> **What the task requires**
When a line in the data below includes "peak", pick it out and copy it.

Stored items from a collection
◆ ◆ ◆ ◆ ◆ ◆ ◆
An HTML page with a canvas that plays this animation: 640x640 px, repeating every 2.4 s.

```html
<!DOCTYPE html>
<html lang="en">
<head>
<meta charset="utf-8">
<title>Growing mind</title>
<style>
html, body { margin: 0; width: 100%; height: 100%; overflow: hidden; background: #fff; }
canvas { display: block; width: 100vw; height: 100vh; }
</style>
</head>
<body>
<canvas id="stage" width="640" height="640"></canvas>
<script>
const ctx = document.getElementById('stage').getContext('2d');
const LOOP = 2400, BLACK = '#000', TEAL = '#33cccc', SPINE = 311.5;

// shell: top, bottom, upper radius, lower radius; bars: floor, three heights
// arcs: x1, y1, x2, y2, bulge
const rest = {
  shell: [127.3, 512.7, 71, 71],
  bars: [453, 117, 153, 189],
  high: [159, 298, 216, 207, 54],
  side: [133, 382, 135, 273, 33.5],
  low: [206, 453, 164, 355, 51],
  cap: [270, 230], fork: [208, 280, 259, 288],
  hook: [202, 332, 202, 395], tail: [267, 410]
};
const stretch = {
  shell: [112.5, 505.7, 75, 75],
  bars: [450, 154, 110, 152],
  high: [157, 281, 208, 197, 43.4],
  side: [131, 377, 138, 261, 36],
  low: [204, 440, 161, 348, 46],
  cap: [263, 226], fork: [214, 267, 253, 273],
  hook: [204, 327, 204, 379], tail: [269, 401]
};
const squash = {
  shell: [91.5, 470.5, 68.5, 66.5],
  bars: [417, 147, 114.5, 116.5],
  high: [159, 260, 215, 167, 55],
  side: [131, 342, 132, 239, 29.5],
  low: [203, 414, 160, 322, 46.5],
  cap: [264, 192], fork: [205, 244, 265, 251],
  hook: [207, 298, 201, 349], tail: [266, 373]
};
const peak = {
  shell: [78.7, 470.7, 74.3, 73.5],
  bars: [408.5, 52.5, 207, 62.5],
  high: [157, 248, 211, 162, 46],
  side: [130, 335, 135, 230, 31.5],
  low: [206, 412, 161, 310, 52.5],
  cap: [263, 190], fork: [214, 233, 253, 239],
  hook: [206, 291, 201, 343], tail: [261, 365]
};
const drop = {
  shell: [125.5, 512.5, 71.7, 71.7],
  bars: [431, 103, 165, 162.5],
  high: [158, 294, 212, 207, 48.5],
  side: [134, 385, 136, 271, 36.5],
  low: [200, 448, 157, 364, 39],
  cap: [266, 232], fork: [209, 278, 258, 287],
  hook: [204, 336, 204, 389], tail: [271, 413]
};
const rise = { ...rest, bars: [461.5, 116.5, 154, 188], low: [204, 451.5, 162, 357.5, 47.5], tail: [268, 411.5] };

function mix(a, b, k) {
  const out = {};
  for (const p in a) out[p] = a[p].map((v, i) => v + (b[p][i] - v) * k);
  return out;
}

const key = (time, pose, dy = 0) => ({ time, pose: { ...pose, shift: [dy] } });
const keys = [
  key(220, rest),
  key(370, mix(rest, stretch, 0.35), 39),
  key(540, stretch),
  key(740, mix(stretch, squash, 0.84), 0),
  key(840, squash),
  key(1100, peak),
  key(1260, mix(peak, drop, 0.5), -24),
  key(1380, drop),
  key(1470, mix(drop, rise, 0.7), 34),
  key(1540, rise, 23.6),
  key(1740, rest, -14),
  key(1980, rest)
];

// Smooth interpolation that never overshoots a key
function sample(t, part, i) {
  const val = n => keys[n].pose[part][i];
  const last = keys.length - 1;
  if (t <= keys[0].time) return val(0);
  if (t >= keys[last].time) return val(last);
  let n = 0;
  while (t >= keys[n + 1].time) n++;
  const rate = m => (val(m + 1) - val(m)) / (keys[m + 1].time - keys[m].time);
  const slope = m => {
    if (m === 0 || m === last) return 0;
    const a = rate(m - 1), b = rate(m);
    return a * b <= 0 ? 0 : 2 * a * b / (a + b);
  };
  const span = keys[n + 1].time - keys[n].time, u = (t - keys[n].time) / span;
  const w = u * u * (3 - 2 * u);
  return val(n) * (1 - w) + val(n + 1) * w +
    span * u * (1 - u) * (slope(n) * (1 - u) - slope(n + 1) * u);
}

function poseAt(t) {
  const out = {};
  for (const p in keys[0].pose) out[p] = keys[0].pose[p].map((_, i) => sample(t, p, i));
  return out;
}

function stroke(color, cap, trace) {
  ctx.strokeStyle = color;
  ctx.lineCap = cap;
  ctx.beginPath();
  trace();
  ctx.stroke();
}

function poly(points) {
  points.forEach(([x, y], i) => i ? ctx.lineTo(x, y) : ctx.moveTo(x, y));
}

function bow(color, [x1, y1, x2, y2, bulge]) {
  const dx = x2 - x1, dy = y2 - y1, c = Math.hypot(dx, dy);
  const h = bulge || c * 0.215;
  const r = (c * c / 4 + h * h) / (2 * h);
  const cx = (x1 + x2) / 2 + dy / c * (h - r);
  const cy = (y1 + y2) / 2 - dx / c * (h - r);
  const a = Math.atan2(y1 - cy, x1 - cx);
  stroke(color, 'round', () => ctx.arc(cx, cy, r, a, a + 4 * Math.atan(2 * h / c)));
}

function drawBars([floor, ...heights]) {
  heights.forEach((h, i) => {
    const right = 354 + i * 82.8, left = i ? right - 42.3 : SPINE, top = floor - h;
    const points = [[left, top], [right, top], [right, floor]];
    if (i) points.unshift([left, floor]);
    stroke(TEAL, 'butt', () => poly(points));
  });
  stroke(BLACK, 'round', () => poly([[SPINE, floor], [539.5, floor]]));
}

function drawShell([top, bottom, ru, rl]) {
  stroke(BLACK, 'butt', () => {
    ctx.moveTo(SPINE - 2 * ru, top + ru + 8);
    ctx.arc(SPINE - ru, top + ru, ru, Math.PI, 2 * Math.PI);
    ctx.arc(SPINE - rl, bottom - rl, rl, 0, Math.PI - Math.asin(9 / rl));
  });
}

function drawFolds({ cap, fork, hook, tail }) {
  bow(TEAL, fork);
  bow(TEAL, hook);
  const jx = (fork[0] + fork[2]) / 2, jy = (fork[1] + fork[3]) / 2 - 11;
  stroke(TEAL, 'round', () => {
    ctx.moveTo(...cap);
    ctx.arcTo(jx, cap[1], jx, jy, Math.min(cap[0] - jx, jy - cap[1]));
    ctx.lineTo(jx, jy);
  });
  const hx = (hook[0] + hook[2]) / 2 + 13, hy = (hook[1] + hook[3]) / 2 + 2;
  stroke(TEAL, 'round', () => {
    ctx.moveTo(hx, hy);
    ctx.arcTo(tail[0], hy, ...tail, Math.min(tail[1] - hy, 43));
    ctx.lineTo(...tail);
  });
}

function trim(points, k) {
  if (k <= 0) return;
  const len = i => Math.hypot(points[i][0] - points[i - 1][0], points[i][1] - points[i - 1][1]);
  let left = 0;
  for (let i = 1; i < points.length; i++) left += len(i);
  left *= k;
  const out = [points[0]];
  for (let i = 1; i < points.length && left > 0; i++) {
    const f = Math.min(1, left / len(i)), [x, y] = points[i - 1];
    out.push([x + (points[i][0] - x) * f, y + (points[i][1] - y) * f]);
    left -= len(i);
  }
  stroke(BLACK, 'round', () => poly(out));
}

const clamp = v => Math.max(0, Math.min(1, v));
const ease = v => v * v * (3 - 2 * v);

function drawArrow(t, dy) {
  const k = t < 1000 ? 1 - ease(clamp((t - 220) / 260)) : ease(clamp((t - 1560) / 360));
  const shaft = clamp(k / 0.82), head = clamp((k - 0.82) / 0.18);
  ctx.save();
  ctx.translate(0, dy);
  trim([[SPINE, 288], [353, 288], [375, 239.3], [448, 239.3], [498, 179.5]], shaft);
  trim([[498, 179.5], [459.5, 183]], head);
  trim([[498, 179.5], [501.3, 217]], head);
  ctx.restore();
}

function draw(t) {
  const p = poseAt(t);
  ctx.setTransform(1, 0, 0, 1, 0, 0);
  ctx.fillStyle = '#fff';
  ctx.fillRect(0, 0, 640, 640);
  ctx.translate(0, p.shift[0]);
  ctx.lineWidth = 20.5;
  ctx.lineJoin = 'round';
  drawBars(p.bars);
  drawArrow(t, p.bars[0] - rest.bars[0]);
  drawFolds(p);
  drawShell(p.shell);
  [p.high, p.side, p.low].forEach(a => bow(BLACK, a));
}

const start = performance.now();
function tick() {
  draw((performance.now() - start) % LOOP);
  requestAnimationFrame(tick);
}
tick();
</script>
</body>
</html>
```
◆ ◆ ◆ ◆ ◆ ◆ ◆
> **Problem solution**
const peak = {
  key(1100, peak),
  key(1260, mix(peak, drop, 0.5), -24),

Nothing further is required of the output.